The "early retirement" program also covers farm vehicles and buses and heavy duty trucks and is intended to avoid an economic slowdown that can hurt the Chinese auto industry which, like America's auto industry, largely fuels the national economy in China, according to TheDetroitBureau.com.

In the US, analysts say the cash for clunker program caused an extra 625,000 vehicles to be sold that would not otherwise have happened and the Chinese are hoping to duplicate it or do even better. There were plenty of critics around for the US program but in China, where the press and the people are far more tightly controlled, there isn't a critic to be found.

Who knows - if they sell enough of them, maybe we'll open a lemon law office over there. Meanwhile, if you are over here, and you've got a lemon, we can help. Getting rid of lemon cars and lemon trucks is what we do.

Monday

Home owner forecloses on Bank - justice in Florida

From WFMY News, out of Collier County, Florida comes this report of true justice.

Seems Bank of America filed foreclosure papers on a home that was owned by a couple free and clear - no mortgage, no loan, no debt and certainly no bank mortgage.

You'd think the bank could figure that out when they got the court papers from homeowner Maurenn Nyergers' attorney, but no. the bank still went to court and the home owner's won.

More than that, the judge then ordered Bank of America to pay the legal fees of the homewoners, saying it was a wrongfully filed foreclosure. Five months later, the bank still hadn't paid up. So the couple's attorney did exactly what the bank threatened to do.

He executed on the bank - sending the sheriff out with a court order to seize the bank's assets - the desks, computers, copiers, filing cabinets and cash in the teller's drawers.

The attorney, Todd Allen, told CBS that the bank ignored his calls and letters. Naturally he had to take action so he did. You can see the tv news video by clicking here.

The sheriff padlocked the bank and after an hour or so, the bank manager handed over a check for the legal fees the bank owed.

Now, folks, that really is justice. Attorney Allen said that he often sees bank making errors because (in the rush to foreclose) they often don't investigate adequately and it makes for a long and costly fight for the innocent homeowner.

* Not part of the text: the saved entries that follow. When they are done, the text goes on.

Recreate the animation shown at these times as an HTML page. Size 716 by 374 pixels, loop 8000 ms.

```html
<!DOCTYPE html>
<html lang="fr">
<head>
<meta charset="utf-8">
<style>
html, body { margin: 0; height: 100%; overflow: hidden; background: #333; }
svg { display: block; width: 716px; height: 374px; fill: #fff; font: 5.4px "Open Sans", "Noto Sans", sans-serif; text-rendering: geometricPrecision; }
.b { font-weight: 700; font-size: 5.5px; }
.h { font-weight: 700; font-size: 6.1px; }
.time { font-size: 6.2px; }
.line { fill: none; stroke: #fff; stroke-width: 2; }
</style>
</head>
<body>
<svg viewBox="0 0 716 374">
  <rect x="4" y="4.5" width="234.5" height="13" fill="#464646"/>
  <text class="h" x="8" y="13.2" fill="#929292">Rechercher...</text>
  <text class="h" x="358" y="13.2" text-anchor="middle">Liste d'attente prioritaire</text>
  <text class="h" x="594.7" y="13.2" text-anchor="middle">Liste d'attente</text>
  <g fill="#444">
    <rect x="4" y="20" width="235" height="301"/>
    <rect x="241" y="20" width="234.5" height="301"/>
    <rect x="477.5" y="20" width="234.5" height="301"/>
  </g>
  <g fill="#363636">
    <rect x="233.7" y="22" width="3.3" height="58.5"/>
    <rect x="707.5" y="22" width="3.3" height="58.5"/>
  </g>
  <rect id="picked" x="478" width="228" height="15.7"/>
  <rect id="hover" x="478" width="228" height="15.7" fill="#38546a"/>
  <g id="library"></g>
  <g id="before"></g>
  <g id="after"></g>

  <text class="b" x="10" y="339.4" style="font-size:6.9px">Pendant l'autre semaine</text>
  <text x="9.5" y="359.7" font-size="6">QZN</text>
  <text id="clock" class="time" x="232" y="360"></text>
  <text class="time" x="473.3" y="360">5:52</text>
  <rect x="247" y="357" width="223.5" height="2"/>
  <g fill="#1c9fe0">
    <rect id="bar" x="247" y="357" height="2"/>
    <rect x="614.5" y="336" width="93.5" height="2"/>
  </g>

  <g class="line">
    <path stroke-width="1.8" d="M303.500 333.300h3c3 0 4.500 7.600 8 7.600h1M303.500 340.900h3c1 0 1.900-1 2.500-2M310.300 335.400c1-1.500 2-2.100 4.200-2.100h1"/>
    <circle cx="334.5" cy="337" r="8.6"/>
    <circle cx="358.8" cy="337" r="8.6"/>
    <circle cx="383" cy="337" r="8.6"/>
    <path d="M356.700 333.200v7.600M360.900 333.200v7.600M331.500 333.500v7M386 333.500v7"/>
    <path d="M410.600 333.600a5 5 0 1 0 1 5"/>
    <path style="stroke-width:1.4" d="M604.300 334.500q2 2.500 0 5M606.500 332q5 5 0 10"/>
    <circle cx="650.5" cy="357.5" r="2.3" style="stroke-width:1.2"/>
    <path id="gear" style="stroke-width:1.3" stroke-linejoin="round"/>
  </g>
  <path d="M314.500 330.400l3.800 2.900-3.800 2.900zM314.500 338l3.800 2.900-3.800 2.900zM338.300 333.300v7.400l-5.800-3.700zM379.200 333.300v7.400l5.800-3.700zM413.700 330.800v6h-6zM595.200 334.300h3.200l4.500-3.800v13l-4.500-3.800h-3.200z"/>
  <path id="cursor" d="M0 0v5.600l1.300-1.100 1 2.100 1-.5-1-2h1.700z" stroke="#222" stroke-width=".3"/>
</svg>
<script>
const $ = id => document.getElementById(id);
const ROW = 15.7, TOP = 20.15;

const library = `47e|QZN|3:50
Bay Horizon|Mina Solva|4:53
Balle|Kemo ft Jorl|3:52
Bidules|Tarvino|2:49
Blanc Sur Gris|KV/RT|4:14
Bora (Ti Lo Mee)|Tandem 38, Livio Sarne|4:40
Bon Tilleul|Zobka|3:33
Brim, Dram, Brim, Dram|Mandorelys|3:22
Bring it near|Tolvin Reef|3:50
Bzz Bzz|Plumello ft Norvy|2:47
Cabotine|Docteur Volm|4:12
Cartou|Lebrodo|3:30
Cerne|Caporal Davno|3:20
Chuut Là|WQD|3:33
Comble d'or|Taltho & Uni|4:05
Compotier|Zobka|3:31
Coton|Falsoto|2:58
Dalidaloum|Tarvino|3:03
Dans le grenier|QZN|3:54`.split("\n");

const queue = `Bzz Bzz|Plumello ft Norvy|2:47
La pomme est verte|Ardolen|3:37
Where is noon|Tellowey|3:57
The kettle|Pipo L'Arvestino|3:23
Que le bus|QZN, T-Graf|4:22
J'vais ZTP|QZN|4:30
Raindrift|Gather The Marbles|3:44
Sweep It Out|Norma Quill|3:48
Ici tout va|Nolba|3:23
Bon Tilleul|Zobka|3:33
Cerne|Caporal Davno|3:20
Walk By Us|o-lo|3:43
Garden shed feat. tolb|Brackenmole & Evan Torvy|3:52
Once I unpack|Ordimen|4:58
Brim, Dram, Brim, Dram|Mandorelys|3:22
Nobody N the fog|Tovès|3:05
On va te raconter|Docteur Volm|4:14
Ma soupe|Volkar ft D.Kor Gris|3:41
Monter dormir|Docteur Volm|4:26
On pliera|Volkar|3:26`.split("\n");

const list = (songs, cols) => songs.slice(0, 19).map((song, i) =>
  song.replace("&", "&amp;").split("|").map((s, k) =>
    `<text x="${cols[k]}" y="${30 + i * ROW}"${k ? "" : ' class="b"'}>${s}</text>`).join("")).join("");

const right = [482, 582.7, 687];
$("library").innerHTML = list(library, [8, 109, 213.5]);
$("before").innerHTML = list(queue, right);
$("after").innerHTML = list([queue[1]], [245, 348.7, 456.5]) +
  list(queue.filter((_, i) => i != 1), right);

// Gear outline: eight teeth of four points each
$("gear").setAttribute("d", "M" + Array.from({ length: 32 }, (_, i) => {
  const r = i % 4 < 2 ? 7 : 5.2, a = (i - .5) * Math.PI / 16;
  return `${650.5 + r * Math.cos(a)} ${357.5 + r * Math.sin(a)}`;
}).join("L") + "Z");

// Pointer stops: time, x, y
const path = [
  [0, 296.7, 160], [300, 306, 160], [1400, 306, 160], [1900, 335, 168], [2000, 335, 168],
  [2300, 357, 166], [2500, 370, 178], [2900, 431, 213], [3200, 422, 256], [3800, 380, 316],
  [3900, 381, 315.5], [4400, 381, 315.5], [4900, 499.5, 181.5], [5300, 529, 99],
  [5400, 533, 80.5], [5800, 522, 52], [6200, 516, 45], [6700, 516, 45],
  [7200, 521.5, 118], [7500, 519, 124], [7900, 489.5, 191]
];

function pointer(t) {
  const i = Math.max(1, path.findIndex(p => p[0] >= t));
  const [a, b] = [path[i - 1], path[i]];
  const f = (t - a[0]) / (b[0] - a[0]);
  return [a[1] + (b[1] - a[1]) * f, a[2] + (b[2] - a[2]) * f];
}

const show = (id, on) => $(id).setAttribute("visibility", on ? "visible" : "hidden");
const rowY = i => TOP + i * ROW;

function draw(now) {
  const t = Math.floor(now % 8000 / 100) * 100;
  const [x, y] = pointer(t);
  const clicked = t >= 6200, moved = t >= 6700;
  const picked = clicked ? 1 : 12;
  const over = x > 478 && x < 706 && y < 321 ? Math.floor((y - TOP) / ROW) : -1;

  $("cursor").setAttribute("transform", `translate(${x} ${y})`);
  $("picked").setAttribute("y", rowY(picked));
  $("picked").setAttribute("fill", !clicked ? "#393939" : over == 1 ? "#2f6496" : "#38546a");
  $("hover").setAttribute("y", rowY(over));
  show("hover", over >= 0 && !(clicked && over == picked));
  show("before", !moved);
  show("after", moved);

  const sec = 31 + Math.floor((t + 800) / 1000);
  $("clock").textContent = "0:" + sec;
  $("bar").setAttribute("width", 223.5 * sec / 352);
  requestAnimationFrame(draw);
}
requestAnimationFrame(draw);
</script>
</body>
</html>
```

We seen and heard of more and more cases like this where banks and their collection lawyers make mistakes. For instance, one of our Ohio clients got foreclosure papers served on him for a house in Florida that he never heard of. He's never even been to Florida, let alone bought a house there. In spite of numerous letters and emails and phone calls, the bank and their foreclosure lawyers then dropped him out of the lawsuit only to serve him all over again a few months later. Now he has a claim pending back against the bank.

Big banks make mistakes when they rush their foreclosure papers thru and when their foreclosure lawyers have so many files to handle they can't keep them straight. Frankly, it is likely that only when the bank has to pay for their mistakes that they will learn to slow down before they mess up more people's lives.